“Use those beautiful and brilliant minds of yours,” says the grandmother of Angelina and her brother in the 2022 bestselling children’s book The Year We Learned to Fly, a sequel to 2018’s The Day You Begin, by writer Jacqueline Woodson and artist Rafael López (BFA 85 Illustration).
Stuck inside their apartment during a storm, the siblings—inspired by their grandma’s words—imagine flying over their city, which is “exploding with every kind of flower we’d ever dreamed of.” López’s illustrations burst with pink and purple color. Later, Angelina’s grandma tells them about their ancestors, who were slaves and also “learned to fly” with their minds.
“I needed to represent the truth of history while speaking to an audience of young children,” says López. “I used vibrant colors and positive symbolism to give hope. We wanted children to know that even if you are feeling alone, bored, angry or frustrated, imagination has the remarkable power to lift you up in challenging times.”
Created during the COVID-19 pandemic, The Year We Learned to Fly resonates on a deeper level, with the pandemic’s impact on children and families, López says. The illustrator, who lives and works in San Diego and San Miguel de Allende, Mexico, struggled to make it all work, he says, when schools closed and his son and family were home, quarantining.
“Early on, I wondered what I could do as an artist,” López says. So he created coloring pages that he posted daily on his blog and Facebook page. He encouraged other illustrators to do the same. “There’s something calming about coloring that allows children to express themselves, giving them a break from computers and phones,” he says.
For his own mental health, López would go on long bike rides through parks and canyons in San Diego, before sitting down to draw. In San Miguel, he wandered alone on quiet cobblestone streets early in the morning, drinking coffee and contemplating color and his next illustration.
“In many ways, we creatives have the advantage of knowing how to find escape in our work, and need solitude to find our voice,” López says. “Routines have been disrupted, and lives have changed, but this has also given us time to reflect on family, friends, our work and what matters.
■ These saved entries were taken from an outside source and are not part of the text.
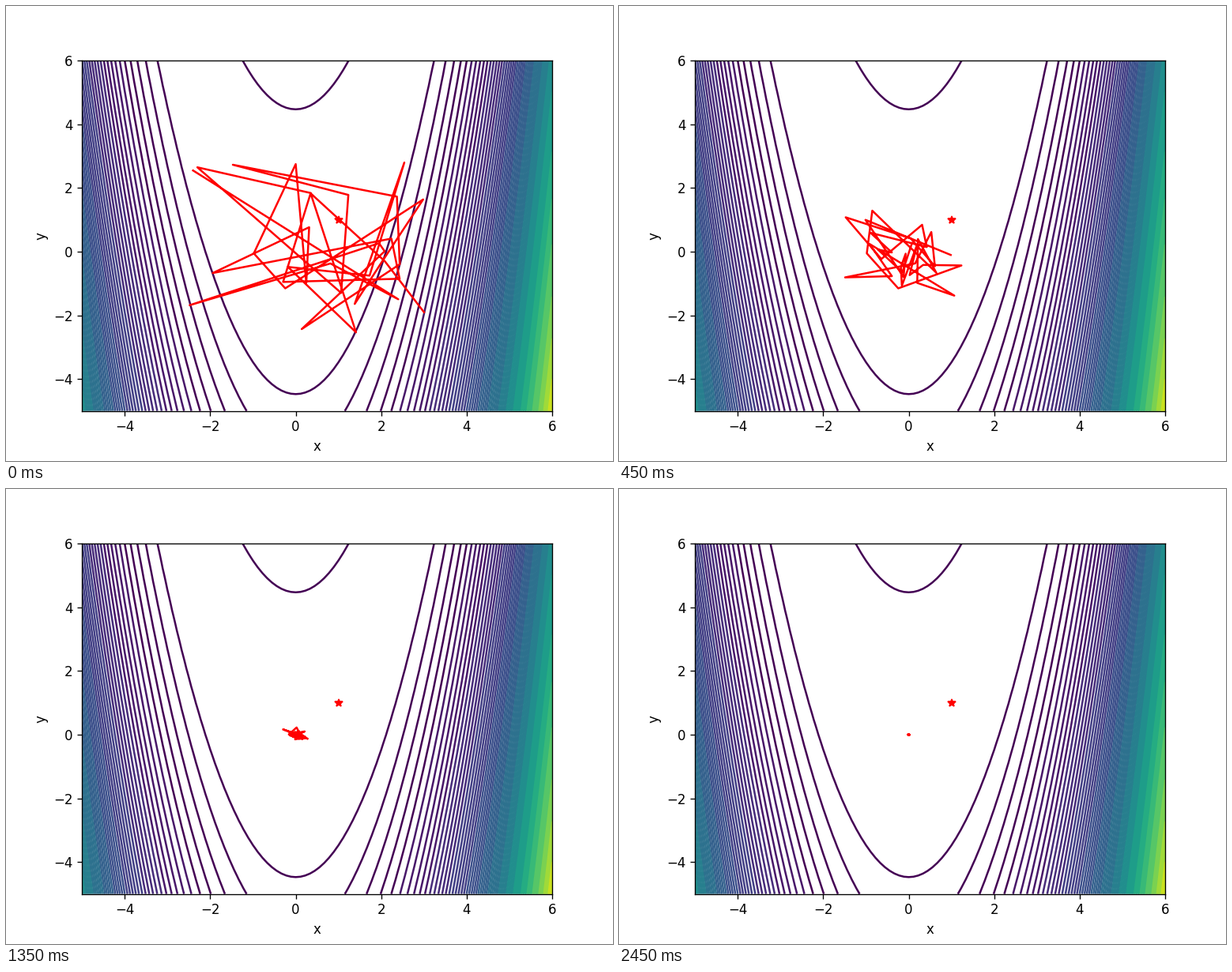
Write a matplotlib script that moves like this. It is 768x576 px and loops after 2500 ms.

```python
import numpy as np
import matplotlib.pyplot as plt
from matplotlib.animation import FuncAnimation
from matplotlib.colors import ListedColormap

FRAMES = 50
INTERVAL = 50
SIZE = 33

# Outermost individuals of the first population, in drawing order
CORNERS = [(-2.4, 2.55), (-2.48, -1.68), (0.14, -2.43), (-1.47, 2.73),
           (-2.3, 2.65), (2.43, -0.85), (-1.94, -0.67), (0, 2.75),
           (2.98, 1.64), (2.54, 2.8), (1.41, -2.53), (3, -1.9)]


def first_population(rng):
    pop = rng.uniform((-1.8, -1.8), (2.5, 2), (SIZE, 2))
    slots = np.linspace(0, SIZE - 1, len(CORNERS)).round().astype(int)
    pop[slots] = CORNERS
    return pop


def evolve(pop, k, rng):
    """Next generation: a shrinking cloud that tilts as it closes in."""
    reach = 3 * np.exp(-0.066 * k - 0.00073 * k * k)
    tilt = 0.5 * min(k / 14, 1)
    u, v = rng.uniform(-1, 1, (2, SIZE))
    trial = reach * np.column_stack([u, (0.8 - tilt) * v - tilt * u])
    outside = (np.abs(pop) > (reach, 0.9 * reach)).any(axis=1)
    better = np.hypot(*trial.T) < np.hypot(*pop.T)
    chosen = outside | (better & (rng.random(SIZE) < 0.25))
    return np.where(chosen[:, None], trial, pop)


rng = np.random.default_rng(4)
history = [first_population(rng)]
for k in range(1, FRAMES):
    history.append(evolve(history[-1], k, rng))

fig, ax = plt.subplots(figsize=(6.4, 4.8), dpi=120)
bands = ListedColormap(plt.get_cmap("viridis")(np.linspace(0, 0.92, 16)))
grid = np.linspace(-5, 6, 100)
X, Y = np.meshgrid(grid, grid)
ax.contour(X, Y, (1 - X) ** 2 + 100 * (Y - X ** 2) ** 2, 100, cmap=bands)
ax.plot(1, 1, "r*")
line, = ax.plot([], [], "r-")
ax.set(xlim=(-5, 6), ylim=(-5, 6), xlabel="x", ylabel="y")


def update(frame):
    line.set_data(*history[frame].T)
    return line,


anim = FuncAnimation(fig, update, frames=FRAMES, interval=INTERVAL,
                     repeat=True, repeat_delay=0)
plt.show()
```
The pandemic has reminded me of our shared humanity and connections.”